Dataset entries:
== Segment start ==

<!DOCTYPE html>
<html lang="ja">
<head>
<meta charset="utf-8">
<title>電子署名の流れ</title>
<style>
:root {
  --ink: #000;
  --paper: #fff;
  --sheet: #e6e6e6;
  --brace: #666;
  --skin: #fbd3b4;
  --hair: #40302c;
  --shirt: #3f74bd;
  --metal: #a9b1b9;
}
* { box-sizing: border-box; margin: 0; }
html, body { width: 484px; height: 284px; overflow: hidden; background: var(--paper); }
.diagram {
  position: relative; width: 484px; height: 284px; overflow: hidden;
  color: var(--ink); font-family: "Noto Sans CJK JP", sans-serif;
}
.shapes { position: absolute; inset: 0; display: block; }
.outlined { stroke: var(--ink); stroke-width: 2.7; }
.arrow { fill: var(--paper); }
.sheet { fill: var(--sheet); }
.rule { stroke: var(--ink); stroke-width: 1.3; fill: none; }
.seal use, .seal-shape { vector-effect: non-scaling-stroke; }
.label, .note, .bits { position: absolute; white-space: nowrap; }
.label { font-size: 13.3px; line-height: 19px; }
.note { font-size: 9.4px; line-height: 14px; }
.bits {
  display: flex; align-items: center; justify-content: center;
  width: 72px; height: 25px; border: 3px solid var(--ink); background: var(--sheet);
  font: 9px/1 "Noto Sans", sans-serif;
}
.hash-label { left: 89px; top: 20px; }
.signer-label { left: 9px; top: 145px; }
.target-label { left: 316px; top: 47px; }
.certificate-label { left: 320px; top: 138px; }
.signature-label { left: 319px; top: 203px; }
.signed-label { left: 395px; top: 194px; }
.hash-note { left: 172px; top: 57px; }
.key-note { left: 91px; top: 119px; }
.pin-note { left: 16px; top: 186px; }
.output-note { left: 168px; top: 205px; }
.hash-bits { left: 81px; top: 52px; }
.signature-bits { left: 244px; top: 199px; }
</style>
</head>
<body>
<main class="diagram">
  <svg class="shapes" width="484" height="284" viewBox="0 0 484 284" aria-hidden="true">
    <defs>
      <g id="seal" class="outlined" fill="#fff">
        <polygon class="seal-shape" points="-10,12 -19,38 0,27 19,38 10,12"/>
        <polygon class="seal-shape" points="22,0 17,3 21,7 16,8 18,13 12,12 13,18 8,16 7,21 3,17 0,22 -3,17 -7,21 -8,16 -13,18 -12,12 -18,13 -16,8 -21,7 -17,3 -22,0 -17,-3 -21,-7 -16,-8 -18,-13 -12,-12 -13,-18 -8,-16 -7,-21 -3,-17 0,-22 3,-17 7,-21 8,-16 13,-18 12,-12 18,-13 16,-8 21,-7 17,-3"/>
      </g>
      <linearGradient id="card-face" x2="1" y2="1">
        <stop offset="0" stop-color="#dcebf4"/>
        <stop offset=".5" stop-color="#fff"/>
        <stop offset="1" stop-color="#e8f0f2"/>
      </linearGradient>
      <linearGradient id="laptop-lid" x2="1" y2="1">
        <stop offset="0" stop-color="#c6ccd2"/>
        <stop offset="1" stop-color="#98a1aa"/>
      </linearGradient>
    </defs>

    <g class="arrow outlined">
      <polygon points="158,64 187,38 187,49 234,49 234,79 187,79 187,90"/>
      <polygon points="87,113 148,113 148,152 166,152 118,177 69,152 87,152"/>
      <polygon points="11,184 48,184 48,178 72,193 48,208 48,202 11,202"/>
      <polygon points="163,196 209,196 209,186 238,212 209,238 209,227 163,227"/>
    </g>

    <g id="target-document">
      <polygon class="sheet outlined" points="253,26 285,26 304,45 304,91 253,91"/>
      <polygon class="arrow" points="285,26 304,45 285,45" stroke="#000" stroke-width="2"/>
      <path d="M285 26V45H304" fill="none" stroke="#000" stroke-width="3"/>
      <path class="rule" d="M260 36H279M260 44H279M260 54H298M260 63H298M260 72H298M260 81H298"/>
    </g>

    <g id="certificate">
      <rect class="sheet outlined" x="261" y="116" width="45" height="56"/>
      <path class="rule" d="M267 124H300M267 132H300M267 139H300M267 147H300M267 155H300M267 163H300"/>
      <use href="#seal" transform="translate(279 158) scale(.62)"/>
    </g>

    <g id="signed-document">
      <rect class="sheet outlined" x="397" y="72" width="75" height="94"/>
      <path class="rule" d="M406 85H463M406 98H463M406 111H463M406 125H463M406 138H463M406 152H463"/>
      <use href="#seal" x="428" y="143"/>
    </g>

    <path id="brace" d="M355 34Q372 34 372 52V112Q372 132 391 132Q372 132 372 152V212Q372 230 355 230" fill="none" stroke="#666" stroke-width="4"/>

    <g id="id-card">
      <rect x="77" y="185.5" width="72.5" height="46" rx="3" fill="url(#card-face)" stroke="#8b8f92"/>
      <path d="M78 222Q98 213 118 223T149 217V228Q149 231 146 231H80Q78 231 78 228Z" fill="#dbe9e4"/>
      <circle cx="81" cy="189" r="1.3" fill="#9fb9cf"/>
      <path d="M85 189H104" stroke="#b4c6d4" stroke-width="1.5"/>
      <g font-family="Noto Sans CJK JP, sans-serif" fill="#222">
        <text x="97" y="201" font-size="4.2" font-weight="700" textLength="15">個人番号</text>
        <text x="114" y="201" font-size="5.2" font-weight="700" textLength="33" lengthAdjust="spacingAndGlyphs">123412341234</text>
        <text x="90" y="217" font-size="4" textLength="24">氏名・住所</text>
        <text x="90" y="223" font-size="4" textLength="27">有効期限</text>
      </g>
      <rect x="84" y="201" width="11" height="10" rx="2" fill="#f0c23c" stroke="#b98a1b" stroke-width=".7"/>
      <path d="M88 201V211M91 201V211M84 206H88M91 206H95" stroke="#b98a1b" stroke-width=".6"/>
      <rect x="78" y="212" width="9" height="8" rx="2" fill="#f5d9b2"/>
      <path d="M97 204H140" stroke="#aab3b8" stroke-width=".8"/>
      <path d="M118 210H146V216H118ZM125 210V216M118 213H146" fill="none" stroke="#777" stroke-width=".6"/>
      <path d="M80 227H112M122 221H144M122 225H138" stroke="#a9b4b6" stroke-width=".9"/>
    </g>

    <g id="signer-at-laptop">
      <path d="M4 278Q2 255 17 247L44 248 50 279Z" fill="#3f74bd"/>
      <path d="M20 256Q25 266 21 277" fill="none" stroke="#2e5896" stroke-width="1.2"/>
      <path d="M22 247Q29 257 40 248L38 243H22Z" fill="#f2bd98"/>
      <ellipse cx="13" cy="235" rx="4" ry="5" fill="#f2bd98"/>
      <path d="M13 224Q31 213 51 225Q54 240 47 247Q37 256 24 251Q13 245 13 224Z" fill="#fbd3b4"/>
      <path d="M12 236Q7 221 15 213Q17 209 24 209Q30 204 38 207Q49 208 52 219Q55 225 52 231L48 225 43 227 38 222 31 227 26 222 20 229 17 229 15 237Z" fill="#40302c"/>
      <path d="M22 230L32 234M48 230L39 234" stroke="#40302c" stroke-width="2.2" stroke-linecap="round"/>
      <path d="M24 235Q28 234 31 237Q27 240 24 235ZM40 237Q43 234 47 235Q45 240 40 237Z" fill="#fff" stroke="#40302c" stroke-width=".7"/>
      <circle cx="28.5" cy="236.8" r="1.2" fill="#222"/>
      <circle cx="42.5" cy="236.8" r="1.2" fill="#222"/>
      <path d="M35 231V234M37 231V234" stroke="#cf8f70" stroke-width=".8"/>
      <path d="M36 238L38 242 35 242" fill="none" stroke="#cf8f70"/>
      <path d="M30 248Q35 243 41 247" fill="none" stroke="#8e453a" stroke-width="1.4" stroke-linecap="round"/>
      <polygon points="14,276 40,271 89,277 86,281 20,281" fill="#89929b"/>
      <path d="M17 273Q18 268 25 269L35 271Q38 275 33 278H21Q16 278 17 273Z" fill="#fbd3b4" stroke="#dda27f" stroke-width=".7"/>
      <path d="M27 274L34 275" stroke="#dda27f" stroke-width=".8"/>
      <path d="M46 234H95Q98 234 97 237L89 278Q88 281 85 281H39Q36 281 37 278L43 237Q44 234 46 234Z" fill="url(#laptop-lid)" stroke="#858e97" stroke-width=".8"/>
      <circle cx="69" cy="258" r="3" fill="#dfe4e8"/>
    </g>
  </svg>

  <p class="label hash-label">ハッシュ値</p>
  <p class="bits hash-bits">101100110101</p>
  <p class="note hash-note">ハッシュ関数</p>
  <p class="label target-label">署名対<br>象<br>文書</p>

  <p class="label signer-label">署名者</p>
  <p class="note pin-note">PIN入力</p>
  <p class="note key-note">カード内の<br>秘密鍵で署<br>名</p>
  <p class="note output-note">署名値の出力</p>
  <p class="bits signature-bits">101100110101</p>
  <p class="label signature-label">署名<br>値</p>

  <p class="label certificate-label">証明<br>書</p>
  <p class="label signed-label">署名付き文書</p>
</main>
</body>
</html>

== Segment end ==

Task statement: Every line in the data that includes the word "none" should be counted, and only the resulting number given.

Final answer: 7